This is where bullion vs. rare coins really shines. Reputable dealers offer spreads on bullion coins, bars, and rounds in the range of 4% - 7%, depending on the particular product and the quantity desired. Numismatic coins generally have spreads of 30% - 40% and often higher! That means as soon as you buy a collectible coin you should expect it to be worth 30% - 40% less than you paid for it. No savvy investor wants to be that far upside down on day one! Independent Living Bullion representatives have taken many phone calls from customers suffering severe cases of "buyer's remorse" after sinking their savings into these illiquid rare-coin "investments."
To be sure, those so-called "rare coin" companies are making an absolute mint with their bait-and-switch tactics and their overpriced, illiquid numismatic coins. And their customers are given bad advice at best – or ripped off at worst. The worst part is these rip-offs enable high-pressure "collectible coin" outfits to fund a vast array of slick TV commercials, impressive celebrity endorsements, and other "big ticket" ways to get even more unsuspecting precious metals buyers to pay far higher than is wise or necessary.
Bullion Coins, Rounds, and Bars Are the Smart, Pure Play on Precious Metals
spot prices and premiums are subject to change.
Now that we have established why it is so important to buy bullion vs. rare coins for investment, the next most important consideration is to stick with the most popular bullion forms. That is why Independent Living Bullion offers the most widely traded and familiar gold and silver bullion products.
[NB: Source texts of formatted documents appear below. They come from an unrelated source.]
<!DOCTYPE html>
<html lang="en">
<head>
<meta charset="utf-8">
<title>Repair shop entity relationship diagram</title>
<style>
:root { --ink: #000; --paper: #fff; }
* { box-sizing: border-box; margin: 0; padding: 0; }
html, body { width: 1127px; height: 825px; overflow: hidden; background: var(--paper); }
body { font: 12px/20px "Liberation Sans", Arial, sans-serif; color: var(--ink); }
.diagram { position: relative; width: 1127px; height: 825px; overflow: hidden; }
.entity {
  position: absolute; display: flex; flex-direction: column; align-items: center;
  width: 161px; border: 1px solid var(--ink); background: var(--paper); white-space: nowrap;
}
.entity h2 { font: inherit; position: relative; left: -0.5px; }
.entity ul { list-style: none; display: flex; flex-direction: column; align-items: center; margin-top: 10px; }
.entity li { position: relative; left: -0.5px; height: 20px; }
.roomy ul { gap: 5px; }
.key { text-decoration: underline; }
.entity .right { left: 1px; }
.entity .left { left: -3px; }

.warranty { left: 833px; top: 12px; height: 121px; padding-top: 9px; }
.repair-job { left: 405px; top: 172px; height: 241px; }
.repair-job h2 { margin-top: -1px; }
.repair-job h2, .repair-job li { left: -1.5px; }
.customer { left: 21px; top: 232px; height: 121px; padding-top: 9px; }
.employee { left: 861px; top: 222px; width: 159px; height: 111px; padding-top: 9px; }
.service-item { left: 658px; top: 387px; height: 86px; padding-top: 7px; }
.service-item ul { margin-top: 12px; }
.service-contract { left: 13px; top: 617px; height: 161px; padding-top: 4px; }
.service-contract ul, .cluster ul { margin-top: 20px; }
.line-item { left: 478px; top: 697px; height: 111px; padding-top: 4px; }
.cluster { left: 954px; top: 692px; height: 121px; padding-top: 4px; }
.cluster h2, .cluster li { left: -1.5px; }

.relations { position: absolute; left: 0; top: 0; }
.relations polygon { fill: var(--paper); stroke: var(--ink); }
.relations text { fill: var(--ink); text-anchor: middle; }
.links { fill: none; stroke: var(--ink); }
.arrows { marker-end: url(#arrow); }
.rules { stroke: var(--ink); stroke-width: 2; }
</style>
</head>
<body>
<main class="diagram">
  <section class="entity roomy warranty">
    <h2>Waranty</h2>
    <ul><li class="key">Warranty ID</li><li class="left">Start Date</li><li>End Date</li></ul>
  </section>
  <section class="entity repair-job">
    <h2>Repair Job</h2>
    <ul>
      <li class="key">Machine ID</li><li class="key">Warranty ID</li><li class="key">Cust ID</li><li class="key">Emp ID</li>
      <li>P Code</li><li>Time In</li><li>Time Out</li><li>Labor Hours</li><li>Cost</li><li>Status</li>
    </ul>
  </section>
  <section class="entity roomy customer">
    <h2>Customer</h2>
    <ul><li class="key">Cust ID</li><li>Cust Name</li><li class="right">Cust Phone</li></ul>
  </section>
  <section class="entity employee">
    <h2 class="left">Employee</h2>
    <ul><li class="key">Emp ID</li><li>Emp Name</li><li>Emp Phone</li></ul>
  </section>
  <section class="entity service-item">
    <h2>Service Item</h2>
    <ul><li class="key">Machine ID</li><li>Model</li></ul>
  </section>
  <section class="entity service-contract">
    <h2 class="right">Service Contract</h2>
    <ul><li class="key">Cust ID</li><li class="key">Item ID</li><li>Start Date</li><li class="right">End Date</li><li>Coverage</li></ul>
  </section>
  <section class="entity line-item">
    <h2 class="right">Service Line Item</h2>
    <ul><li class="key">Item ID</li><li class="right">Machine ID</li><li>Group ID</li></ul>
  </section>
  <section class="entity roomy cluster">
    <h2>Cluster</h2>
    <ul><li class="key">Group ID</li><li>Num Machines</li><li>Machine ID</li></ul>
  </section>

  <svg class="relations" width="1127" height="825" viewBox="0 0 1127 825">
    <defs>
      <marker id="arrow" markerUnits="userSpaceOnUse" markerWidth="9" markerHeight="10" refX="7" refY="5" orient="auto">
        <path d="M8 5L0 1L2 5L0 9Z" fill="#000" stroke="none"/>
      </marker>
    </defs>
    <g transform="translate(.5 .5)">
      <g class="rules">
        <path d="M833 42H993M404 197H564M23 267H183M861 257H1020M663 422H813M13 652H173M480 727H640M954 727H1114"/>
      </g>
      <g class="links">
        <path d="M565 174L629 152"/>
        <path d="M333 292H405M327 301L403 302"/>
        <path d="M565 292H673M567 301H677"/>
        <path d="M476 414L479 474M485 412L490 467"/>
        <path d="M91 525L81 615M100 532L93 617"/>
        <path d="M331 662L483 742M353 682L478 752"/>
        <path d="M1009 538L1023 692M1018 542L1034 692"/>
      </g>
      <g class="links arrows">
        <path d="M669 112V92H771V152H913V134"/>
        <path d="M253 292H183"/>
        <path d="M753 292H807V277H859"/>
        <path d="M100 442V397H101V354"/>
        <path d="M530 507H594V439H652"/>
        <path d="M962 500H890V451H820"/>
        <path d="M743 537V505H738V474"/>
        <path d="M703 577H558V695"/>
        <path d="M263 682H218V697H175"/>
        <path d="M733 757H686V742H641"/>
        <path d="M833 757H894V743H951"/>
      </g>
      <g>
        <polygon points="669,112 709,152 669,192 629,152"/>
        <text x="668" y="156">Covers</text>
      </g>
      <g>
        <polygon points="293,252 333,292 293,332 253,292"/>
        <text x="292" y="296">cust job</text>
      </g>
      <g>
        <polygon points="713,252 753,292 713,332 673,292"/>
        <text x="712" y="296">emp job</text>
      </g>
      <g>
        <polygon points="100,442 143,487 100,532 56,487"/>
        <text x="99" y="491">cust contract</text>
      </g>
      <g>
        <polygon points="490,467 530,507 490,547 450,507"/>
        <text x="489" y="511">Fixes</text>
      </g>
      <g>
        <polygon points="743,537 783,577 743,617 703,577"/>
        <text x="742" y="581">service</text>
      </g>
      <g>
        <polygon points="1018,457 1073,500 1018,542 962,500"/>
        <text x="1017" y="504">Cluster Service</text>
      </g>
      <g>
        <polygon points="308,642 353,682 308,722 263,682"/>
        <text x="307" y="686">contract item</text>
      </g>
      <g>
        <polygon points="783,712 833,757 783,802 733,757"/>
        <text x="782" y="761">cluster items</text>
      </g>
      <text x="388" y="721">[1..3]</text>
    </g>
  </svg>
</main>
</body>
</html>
Our coins, rounds, and bars are stamped with their weight and purity. They are produced by government mints or reputable manufacturers. This could be important when it is time to sell your metal back. Here's why:
The final consideration is how to choose exactly which round, bar, or bullion coin to buy. Please note that this consideration is far less crucial than those mentioned earlier. If you avoid paying way too much for dubious collectible coins and stick with popular bullion products, your investment will allow you to capture essentially all the gains that can be had in the gold and silver markets. That said, we believe you can best secure those gains by buying whatever option offers the lowest premium at the time of your purchase.
We expect the metal itself to produce outsized returns. So the name of the game is to acquire as many ounces as possible today and let those ounces go to work for you.
To illustrate, take a look below at this hypothetical scenario, based on Independent Living Bullion's sell pricing and buy-back pricing as of early November 2011.
As this example demonstrates, even though an investor can expect Silver American Eagles to be worth $2.00-$3.00 more per ounce more than the pre-1965 90% silver coins when it is time to sell, he would enjoy higher gains if he bought the pre-1965 coins because he would acquire more silver ounces for his money. In an alternative scenario wherein the sell-back premiums on American Eagles rose by $2.00, enabling one to pocket nearly $64 per ounce (instead of just under $62/oz.), the investor would end up with $203,456 – surpassing the total return on junk silver. But sell-back premiums on pre-1965 "junk silver" could rise, too – markedly so if there is a run on the physical market.
To summarize, we think precious metals investors will do best by following these guidelines:
What's next to do?
Stefan Gleason, President
Independent Living Bullion